“I’ve always loved playing netball in New Zealand, and their fans are so passionate. I’ve spoken to Magic’s coach Amigene Metcalfe a few times, and along with being a good coach, she’s also a great communicator. The two goal attacks in front of me are strong players but quite young, so I can help mentor them, and form a strong partnership. Grace Kara at wing attack adds to the experience in the attacking end, while I’ve had some great battles with Temalisi Fakahokotau when playing for Australia, so I’m looking forwards to training with her.
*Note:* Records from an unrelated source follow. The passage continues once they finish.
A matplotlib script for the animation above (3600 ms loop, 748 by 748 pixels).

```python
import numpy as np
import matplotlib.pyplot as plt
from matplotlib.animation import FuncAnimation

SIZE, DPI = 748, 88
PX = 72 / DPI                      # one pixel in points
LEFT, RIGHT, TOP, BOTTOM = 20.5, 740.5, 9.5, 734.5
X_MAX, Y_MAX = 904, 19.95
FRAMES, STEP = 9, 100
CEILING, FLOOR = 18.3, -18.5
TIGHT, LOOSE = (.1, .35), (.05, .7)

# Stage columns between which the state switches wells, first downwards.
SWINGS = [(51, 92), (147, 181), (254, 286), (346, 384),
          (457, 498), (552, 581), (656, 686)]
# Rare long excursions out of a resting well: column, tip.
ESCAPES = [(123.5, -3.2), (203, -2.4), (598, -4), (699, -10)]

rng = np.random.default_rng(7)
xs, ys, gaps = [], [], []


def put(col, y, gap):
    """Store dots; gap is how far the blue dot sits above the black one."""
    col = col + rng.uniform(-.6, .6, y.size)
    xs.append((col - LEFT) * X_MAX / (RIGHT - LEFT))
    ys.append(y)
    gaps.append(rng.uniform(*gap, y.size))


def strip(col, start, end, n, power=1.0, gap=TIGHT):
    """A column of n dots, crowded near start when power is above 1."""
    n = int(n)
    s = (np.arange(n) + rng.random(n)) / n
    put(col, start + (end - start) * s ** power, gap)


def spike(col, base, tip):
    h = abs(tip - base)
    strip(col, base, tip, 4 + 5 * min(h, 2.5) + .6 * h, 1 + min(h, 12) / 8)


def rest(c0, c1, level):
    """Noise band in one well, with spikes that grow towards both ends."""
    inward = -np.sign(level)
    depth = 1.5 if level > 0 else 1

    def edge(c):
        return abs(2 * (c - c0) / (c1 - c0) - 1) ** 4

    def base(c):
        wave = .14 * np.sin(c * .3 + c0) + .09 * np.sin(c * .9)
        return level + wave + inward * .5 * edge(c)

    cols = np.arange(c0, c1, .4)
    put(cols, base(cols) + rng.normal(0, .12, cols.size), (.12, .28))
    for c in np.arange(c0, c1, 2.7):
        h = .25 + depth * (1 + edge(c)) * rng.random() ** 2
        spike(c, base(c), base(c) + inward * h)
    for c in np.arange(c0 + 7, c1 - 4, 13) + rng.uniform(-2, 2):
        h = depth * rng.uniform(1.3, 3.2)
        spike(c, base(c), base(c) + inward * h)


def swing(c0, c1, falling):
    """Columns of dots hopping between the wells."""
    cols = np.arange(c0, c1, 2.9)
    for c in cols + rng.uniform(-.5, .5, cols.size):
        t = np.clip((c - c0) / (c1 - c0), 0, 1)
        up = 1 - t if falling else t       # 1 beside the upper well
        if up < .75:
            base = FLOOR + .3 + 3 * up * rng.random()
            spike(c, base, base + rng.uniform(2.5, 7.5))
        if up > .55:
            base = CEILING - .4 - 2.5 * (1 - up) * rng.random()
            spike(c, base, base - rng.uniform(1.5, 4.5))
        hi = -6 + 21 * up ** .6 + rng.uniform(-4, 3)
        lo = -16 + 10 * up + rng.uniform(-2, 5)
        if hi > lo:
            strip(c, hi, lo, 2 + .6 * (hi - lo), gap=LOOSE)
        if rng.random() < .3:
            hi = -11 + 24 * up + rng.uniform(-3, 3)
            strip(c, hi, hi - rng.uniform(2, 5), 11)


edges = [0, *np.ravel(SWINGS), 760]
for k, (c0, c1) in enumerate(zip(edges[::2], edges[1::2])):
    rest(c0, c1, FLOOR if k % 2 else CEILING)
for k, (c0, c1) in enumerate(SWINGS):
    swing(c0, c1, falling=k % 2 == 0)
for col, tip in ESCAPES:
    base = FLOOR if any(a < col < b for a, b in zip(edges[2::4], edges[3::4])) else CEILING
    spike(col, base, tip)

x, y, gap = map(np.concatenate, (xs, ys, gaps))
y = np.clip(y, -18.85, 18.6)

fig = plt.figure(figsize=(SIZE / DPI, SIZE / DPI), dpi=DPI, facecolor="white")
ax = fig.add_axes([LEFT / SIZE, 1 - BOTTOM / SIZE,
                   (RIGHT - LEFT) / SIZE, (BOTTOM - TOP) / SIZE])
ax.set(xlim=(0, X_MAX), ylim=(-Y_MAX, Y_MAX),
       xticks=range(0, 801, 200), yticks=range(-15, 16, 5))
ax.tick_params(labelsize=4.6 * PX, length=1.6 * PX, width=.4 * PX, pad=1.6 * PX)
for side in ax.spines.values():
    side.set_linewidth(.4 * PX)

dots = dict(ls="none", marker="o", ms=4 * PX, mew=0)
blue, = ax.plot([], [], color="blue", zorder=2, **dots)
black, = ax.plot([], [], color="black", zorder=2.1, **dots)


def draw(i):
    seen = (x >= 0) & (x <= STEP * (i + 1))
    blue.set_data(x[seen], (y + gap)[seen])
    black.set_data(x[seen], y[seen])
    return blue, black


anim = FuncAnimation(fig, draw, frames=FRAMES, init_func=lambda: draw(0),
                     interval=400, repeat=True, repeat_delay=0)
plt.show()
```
“And of course there’s E (Erena Mikaere) who after our time at the Fever and Lightning is like a sister to me. Her capacity to get up to the high ball is fantastic – she’s really challenged me in the past and forced me to become a smarter player. So I’m really looking forward to what I can learn, and how I can be challenged to keep growing my own game. It’s a really exciting opportunity for me, and it will be nice to feel valued again.”
The next few months will be busy for Bassett as she packs up her Australian life, but she isn’t sure whether she will head to New Zealand before or after Christmas. Much will hinge on the national programme and Covid quarantine requirements. “There is a camp in January, and a tour after that if I’m selected. So if the Diamonds want me training here over the Christmas/New Year break, I will do that.”
Bassett is moving to the Magic on a one year contract, with the possibility of a further year’s extension. She hasn’t ruled out returning to play in Australia in the future, but for the time being, just wants to enjoy her netball again.
“I am disappointed that things have ended like this, and putting a smile on my face has been hard at times. However, I’ve been really well supported by Netball Australia and family and friends, which has given me a lot of faith going forwards that still playing netball is the right thing to do.
“And living through these difficult times has helped me understand that, good or bad, I’m myself, and I’m real. I’m not willing to change my values and pretend that everything is fine, or go along with things that I’m unhappy with. I’m comfortable with the belief that I put everything I could into the Giants over the past two years, and supported my teammates regardless of what my own personal situation was.
“So I’m looking forward to this opportunity, to life in New Zealand, and to trying something new while still playing elite netball. Hopefully along the way I will also find out who I am in life other than an Australian netballer.”
And with a disappointing year behind her and the decision made to move, Bassett is hoping that, finally, she will get some sleep again.